Here in Utah, only 3% of children are being tested for lead. Over 88% of Utah’s population is white and primarily located in the metropolitan area of the Wasatch Front. Most simply assume (and rightly so) that our right to safe housing is being protected, that violations will be disclosed and that apartment health codes will be enforced by state agencies. In other words, most whites can take it for granted that their neighborhoods are lead safe, while thousands of minority families continue to live in hazardous conditions.
West Valley residents, 51% of whom are non-white, primarily Latinx, suffer the most from lead poisoning. In 2015, the Utah Department of Air Quality’s year-long study found lead present in particulate matter or PM2.5 — the highest recordings coming from West Valley City. Furthermore, Kennecott Copper Corporation, disproportionately harming the health of Salt Lake Valley’s westside residents, is the largest industrial contributor to our pollution and lead present in Utah’s air.
UPHE, the Utah Lead Coalition and the Salt Lake County Department of Housing and Urban Development have joined together to lessen the disproportionate impact of lead poisoning on minorities in Utah. Through the Lead Safe Housing program, they work to prevent lead exposure by removing lead hazards from people’s homes and performing lead testing for free for qualifying families, primarily those located in West Valley City, South Salt Lake and South Jordan.
How can we become better allies and advocates for societal change? If 2020 has taught us anything, it’s that change occurs from the ground up. When many people work towards a common goal, the cumulative effect of their actions is powerful. We must widen our view of environmental issues in Utah to reflect the social justice movement sweeping across the country and globe.
To become better advocates and allies, we must continue to actively educate ourselves and others about issues like lead poisoning. To become better advocates and allies, we must vote for individuals who will support anti-racist environmental policy. To become better advocates and allies, we must support organizations working to mitigate the harmful and biased prevalence of lead poisoning in Utah.

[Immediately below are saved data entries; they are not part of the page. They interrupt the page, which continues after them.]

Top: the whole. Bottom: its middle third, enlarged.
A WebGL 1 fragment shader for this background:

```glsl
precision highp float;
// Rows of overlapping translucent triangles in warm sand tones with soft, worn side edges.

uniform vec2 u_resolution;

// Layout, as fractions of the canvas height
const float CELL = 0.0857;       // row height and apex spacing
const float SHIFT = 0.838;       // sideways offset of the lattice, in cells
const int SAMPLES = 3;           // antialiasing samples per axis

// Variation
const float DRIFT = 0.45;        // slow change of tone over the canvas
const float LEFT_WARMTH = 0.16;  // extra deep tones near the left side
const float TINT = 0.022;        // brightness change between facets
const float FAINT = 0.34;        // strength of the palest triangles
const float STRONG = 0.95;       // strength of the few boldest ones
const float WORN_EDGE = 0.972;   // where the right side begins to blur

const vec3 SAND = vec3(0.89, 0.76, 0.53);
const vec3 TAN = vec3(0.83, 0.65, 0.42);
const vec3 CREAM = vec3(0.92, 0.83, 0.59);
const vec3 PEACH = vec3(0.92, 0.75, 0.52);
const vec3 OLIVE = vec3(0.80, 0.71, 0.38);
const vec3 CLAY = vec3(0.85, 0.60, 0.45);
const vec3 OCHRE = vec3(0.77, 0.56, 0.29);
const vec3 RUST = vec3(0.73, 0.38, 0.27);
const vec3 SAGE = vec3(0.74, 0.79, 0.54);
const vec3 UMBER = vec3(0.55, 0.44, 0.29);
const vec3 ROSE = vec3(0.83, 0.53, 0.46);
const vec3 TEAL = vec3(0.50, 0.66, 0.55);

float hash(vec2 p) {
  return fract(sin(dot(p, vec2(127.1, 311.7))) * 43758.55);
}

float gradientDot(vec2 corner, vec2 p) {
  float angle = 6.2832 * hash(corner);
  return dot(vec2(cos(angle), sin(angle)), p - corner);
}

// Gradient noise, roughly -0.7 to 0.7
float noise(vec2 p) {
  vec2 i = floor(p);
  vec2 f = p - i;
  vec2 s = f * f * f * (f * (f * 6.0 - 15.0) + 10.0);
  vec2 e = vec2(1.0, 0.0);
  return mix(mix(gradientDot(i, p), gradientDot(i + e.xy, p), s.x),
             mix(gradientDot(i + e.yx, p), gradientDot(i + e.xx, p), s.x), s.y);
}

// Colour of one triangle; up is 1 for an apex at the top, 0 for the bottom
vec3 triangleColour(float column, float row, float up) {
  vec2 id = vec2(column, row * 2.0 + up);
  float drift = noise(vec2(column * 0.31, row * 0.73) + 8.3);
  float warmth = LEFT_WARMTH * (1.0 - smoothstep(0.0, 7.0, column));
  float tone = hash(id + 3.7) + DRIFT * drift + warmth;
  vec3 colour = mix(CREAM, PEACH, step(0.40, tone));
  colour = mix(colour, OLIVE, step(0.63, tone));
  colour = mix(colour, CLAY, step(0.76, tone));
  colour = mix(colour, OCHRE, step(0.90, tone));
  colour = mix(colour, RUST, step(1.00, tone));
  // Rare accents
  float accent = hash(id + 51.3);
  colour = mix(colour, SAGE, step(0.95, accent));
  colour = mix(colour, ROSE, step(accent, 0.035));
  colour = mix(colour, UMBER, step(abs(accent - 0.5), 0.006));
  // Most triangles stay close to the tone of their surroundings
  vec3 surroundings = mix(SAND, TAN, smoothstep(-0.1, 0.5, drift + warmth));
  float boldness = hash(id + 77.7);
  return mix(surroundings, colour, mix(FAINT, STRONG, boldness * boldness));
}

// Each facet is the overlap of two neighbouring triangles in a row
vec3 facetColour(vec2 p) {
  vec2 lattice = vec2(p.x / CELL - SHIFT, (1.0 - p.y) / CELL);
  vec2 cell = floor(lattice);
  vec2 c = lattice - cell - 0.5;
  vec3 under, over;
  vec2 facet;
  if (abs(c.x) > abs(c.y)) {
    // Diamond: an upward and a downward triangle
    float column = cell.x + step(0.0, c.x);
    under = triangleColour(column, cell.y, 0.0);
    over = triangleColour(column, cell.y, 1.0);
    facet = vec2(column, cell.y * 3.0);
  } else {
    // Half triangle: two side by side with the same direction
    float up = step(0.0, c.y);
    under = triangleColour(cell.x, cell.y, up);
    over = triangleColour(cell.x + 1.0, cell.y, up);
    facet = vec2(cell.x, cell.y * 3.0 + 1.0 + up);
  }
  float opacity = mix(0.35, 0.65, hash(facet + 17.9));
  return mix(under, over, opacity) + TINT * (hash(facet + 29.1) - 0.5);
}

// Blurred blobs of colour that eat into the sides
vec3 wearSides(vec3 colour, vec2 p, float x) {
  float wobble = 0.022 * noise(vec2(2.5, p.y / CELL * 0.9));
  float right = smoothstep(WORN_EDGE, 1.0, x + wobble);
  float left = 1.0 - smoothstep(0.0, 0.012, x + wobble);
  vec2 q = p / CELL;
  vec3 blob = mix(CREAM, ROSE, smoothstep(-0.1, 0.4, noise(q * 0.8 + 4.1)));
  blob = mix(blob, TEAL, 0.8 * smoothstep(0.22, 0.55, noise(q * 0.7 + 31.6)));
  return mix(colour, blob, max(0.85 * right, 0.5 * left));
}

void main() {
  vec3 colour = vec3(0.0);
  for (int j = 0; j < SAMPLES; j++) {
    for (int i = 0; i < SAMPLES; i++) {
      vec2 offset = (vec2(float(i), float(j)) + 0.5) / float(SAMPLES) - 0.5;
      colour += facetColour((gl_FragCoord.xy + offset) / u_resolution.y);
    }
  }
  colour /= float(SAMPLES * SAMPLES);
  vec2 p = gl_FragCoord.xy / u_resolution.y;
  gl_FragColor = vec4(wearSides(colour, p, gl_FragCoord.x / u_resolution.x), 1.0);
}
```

Samantha Carlisle, a 2019 graduate of Rowland Hall and resident of Salt Lake City, is entering her sophomore year at George Washington University this fall.